Coumarin

Aromatic organic chemical compound with formula C9H6O2.

Aromatic organic chemical compound with formula C9H6O2.

Kekulé's 1872 modification of his 1865 theory, illustrating rapid alternation of double bonds Critics pointed out a problem with Kekulé's original (1865) structure for benzene: Whenever benzene underwent substitution at the ortho position, two distinguishable isomers should have resulted, depending on whether a double bond or a single bond existed between the carbon atoms to which the substituents were attached; however, no such isomers were observed.  In 1872, Kekulé suggested that benzene had two complementary structures and that these forms rapidly interconverted, so that if there were a double bond between any pair of carbon atoms at one instant, that double bond would become a single bond at the next instant (and vice versa).  To provide a mechanism for the conversion process, Kekulé proposed that the valency of an atom is determined by the frequency with which it collided with its neighbors in a molecule.  As the carbon atoms in the benzene ring collided with each other, each carbon atom would collide twice with one neighbor during a given interval and then twice with its other neighbor during the next interval.  Thus, a double bond would exist with one neighbor during the first interval and with the other neighbor during the next interval.  Therefore, between the carbon atoms of benzene there were no fixed (i.e., constant) and distinct single or double bonds; instead, the bonds between the carbon atoms were identical.  See pages 86–89  of Auguste Kekulé (1872) "Ueber einige Condensationsprodukte des Aldehyds" (On some condensation products of aldehydes), Liebig's Annalen der Chemie und Pharmacie, 162(1): 77–124, 309–320.  From p. 89:  "Das einfachste Mittel aller Stöße eines Kohlenstoffatoms ergiebt sich aus der Summe der Stöße der beiden ersten Zeiteinheiten, die sich dann periodisch wiederholen.  … man sieht daher, daß jedes Kohlenstoffatom mit den beiden anderen, … daß diese Verschiedenheit nur eine scheinbare, aber keine wirkliche ist." (The simplest average of all the collisions of a carbon atom [in benzene] comes from the sum of the collisions during the first two units of time, which then periodically repeat.  … thus one sees that each carbon atom collides equally often with the two others against which it bumps, [and] thus stands in exactly the same relation with its two neighbors.  The usual structural formula for benzene expresses, of course, only the collisions that occur during one unit of time, thus during one phase, and so one is led to the view [that] doubly substituted derivatives [of benzene] must be different at positions 1,2 and 1,6 [of the benzene ring].  If the idea [that was] just presented—or a similar one—can be regarded as correct, then [it] follows therefrom that this difference [between the bonds at positions 1,2 and 1,6] is only an apparent [one], not a real [one].)

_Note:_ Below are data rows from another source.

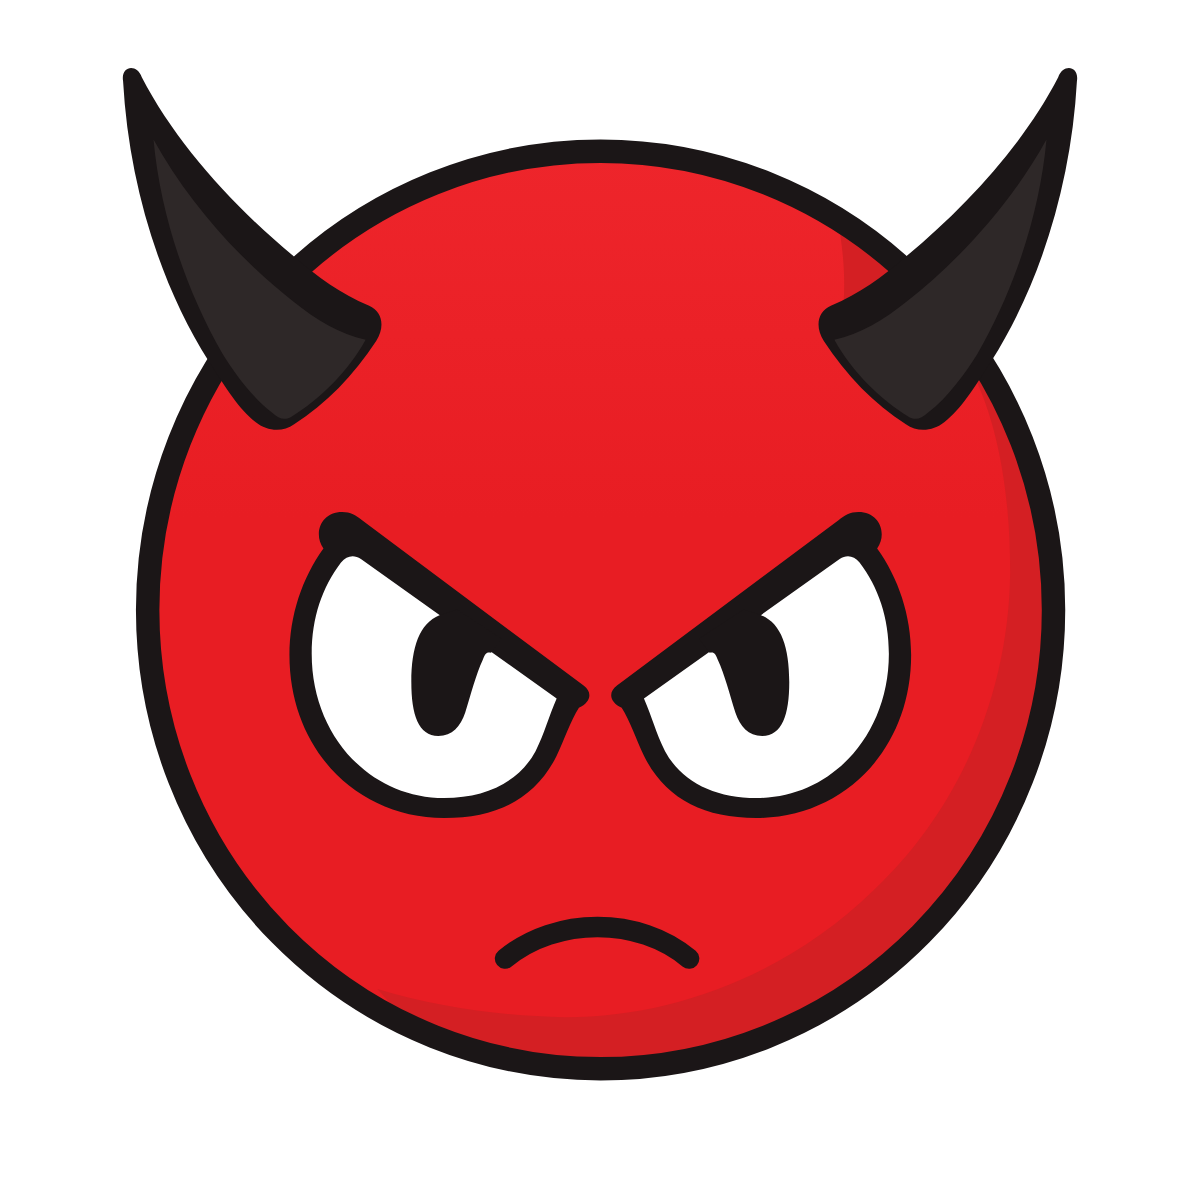
<!DOCTYPE html>
<html lang="en">
<head>
<meta charset="utf-8">
<title>Grumpy devil face</title>
<style>
  :root {
    --paper: #ffffff;
    --ink: #1b1617;
    --horn: #2e2828;
    --red-light: #ee252b;
    --red: #e81d23;
    --red-shade: #d41f23;
  }
  html, body { margin: 0; padding: 0; background: var(--paper); overflow: hidden; }
  .canvas { display: block; width: 1200px; height: 1200px; background: var(--paper); }
  .skin { fill: url(#skin-gradient); }
  .shade { fill: var(--red-shade); }
  .outline { fill: none; stroke: var(--ink); stroke-width: 20; }
  .ink { fill: var(--ink); }
  .horn-core { fill: var(--horn); }
  .eye-white { fill: var(--paper); }
  .mouth { fill: none; stroke: var(--ink); stroke-width: 17.5; stroke-linecap: round; }
  .stop-light { stop-color: var(--red-light); }
  .stop-base { stop-color: var(--red); }
</style>
</head>
<body>
<svg class="canvas" viewBox="0 0 1024 1024" role="img" aria-label="Round red devil face with black horns, angry eyes and a frown">
  <defs>
    <linearGradient id="skin-gradient" x1="0" y1="0" x2="0" y2="1">
      <stop class="stop-light" offset="0"/>
      <stop class="stop-base" offset="0.4"/>
      <stop class="stop-base" offset="1"/>
    </linearGradient>
    <clipPath id="face-clip">
      <ellipse cx="512.5" cy="520.5" rx="386.5" ry="391.5"/>
    </clipPath>

    <g id="horn">
      <path class="ink" d="M105 69C103 56 117 54 121 66C150 122 198 175 251 219C272 237 290 250 315 261C326 266 329 278 321 291C302 320 278 345 251 362C241 369 228 368 218 360C204 349 194 333 178 308C138 245 110 160 105 69Z"/>
      <path class="horn-core" d="M131 119C160 172 205 222 250 257C270 273 290 285 312 290C297 317 273 341 248 356C242 359 238 357 232 352C215 339 200 318 190 302C160 250 137 185 131 119Z"/>
    </g>

    <g id="eye">
      <path class="ink" d="M292 437C299 437 304 440 309 444L498 585C506 591 504 599 494 604C487 615 482 630 475 645C457 681 425 698 379 698C305 698 247 640 247 559C247 525 258 493 276 468C267 455 274 437 292 437Z"/>
      <path class="eye-white" d="M308 477L475 596C468 612 465 625 457 641C443 667 415 681 379 681C315 681 266 627 266 558C266 527 275 501 291 480C296 474 302 473 308 477Z"/>
      <path class="ink" d="M375 525C358 532 351 552 351 582C351 610 357 628 374 628C386 628 393 620 397 608C402 592 406 576 412 563C414 558 415 556 419 557L428 545L390 520Z"/>
    </g>
  </defs>

  <g id="head">
    <ellipse class="skin" cx="512.5" cy="520.5" rx="386.5" ry="391.5"/>
    <g clip-path="url(#face-clip)">
      <path class="shade" d="M830 318C853 365 862 425 862 488C861 590 820 690 745 760C675 828 580 868 482 868C430 867 375 860 322 844L400 930H720L930 700V400Z"/>
      <path class="shade" d="M717 200C720 220 721 238 720 256L780 250L780 200Z"/>
    </g>
    <ellipse class="outline" cx="512.5" cy="520.5" rx="386.5" ry="391.5"/>
  </g>

  <g id="horns">
    <use href="#horn"/>
    <use href="#horn" transform="translate(1024 0) scale(-1 1)"/>
  </g>

  <g id="eyes">
    <use href="#eye"/>
    <use href="#eye" transform="translate(1024.5 0) scale(-1 1)"/>
  </g>

  <path class="mouth" d="M431 818C475 782 545 782 588 818"/>
</svg>
</body>
</html>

By inhibiting synthesis of vitamin K, a related compound is used as the prescription drug warfarin – an anticoagulant – to inhibit formation of blood clots, deep vein thrombosis, and pulmonary embolism.